▶ [YOUR TASK]
How many lines of these entries hold the string "smoothstep"? Reply with the number alone.

▶ [RECORDS TO USE]
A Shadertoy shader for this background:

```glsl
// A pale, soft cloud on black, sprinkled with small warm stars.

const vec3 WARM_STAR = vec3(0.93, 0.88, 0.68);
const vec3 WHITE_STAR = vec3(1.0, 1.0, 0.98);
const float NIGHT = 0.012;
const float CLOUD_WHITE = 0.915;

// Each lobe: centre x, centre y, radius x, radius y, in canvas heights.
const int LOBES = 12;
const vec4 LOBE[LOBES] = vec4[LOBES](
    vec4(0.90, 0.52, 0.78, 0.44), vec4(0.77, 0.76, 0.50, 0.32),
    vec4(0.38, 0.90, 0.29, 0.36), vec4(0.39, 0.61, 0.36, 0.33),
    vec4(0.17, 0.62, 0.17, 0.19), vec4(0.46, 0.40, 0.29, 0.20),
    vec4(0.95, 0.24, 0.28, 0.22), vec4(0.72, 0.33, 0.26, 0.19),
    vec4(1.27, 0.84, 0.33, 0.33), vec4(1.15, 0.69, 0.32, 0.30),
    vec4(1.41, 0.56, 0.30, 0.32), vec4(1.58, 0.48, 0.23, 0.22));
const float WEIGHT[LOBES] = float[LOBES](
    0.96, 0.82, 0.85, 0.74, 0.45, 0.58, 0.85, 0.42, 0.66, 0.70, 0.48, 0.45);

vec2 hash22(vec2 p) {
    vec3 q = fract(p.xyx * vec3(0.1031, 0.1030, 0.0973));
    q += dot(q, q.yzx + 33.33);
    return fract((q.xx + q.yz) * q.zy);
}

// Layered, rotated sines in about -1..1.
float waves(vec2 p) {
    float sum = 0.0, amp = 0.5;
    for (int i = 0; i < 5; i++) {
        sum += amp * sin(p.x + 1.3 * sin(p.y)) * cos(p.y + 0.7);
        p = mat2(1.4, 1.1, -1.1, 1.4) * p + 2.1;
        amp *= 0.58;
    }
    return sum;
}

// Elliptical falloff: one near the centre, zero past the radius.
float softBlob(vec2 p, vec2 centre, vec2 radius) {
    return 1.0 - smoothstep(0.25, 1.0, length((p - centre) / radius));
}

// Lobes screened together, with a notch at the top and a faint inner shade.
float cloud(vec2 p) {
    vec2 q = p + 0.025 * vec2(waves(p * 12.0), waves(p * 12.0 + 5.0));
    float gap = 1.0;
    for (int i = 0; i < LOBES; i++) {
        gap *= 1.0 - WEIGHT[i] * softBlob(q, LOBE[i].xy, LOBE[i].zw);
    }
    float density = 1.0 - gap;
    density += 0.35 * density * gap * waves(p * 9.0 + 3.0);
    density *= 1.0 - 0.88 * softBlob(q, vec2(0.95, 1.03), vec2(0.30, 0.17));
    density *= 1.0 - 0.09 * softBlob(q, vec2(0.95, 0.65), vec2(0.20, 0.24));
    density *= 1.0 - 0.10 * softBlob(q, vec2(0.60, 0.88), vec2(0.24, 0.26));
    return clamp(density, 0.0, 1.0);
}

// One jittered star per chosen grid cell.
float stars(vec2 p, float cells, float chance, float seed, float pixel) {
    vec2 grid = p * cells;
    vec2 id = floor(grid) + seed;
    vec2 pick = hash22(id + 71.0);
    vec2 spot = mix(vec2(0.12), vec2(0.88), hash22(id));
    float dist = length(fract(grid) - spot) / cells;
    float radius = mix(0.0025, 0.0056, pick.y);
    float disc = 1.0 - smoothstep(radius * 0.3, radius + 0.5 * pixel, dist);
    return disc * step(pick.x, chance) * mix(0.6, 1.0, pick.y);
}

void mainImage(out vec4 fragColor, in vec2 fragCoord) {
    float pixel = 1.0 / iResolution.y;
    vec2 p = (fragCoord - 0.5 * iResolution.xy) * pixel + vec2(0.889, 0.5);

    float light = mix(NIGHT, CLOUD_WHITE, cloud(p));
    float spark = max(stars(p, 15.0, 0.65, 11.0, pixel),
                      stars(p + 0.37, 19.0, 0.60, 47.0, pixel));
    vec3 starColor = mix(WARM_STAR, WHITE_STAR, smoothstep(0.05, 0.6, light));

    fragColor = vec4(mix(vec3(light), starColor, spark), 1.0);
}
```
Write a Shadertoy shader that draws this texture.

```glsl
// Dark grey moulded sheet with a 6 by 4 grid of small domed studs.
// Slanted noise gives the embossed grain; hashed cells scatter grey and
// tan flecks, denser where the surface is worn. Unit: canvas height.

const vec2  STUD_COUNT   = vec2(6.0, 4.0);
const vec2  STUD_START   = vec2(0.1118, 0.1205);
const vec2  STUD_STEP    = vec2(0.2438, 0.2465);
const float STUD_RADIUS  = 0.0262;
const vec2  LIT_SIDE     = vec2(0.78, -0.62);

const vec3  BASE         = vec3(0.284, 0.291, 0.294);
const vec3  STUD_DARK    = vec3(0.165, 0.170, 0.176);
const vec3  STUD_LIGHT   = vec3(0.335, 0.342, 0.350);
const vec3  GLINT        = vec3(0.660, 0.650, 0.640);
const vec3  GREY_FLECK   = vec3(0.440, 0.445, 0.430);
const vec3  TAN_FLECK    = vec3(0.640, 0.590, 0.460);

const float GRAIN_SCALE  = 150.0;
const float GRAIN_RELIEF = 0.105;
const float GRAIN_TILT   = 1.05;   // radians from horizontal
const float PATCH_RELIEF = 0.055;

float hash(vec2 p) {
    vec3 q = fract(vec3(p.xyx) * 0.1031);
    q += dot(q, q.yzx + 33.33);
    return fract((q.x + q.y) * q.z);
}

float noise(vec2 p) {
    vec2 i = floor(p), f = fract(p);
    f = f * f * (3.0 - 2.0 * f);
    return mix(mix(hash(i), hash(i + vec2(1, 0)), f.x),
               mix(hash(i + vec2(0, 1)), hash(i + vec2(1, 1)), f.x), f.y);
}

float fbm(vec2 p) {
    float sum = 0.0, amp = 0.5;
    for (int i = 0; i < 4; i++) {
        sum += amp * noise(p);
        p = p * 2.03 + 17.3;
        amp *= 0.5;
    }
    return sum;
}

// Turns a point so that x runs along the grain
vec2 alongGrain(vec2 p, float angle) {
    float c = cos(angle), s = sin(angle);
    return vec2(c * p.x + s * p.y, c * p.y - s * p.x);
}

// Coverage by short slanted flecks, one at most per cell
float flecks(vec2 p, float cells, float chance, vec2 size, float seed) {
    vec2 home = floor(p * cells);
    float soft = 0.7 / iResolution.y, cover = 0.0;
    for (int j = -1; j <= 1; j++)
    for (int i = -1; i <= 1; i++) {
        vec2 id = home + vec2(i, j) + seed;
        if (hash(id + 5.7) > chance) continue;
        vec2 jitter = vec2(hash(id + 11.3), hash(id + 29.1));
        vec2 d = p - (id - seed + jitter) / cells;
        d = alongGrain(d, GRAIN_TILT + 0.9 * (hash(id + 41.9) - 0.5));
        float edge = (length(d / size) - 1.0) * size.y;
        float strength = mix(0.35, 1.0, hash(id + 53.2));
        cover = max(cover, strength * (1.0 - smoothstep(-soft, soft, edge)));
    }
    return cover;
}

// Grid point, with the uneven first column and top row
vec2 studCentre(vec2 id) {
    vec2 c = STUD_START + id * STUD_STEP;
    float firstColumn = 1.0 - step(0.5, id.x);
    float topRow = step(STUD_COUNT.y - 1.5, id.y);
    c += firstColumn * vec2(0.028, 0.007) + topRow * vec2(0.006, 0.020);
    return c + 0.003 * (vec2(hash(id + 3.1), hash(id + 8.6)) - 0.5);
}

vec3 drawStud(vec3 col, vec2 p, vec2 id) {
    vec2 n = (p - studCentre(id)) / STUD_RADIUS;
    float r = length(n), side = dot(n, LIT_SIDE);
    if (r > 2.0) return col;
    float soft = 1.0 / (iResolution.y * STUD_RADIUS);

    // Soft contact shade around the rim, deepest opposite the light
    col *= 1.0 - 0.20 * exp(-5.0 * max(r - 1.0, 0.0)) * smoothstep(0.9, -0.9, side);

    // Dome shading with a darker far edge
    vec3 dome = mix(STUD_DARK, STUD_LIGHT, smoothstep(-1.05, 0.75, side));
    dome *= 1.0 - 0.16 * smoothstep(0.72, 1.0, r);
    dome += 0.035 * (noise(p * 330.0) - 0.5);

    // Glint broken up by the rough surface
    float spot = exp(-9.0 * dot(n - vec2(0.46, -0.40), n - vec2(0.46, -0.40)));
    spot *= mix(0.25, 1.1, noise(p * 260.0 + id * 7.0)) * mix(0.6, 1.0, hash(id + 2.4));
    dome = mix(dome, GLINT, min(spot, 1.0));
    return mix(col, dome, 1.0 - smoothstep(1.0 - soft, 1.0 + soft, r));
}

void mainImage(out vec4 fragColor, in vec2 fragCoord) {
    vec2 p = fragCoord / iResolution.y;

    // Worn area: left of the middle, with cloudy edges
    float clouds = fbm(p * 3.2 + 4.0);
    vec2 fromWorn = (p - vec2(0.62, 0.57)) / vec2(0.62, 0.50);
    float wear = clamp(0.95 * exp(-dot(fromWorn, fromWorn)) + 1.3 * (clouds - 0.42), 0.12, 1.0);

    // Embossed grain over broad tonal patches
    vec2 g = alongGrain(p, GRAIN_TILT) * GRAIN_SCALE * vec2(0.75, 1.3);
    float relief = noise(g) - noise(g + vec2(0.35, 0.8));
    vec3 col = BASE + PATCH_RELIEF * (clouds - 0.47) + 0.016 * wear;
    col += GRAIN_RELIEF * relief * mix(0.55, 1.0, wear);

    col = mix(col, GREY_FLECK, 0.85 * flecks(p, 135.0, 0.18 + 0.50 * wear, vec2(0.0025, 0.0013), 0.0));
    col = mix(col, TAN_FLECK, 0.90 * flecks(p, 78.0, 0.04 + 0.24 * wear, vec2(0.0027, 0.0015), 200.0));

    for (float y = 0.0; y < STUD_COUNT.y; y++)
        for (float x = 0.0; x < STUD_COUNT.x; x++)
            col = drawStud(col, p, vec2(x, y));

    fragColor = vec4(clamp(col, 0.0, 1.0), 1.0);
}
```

▶ [SOLUTION TO THIS EXERCISE]
8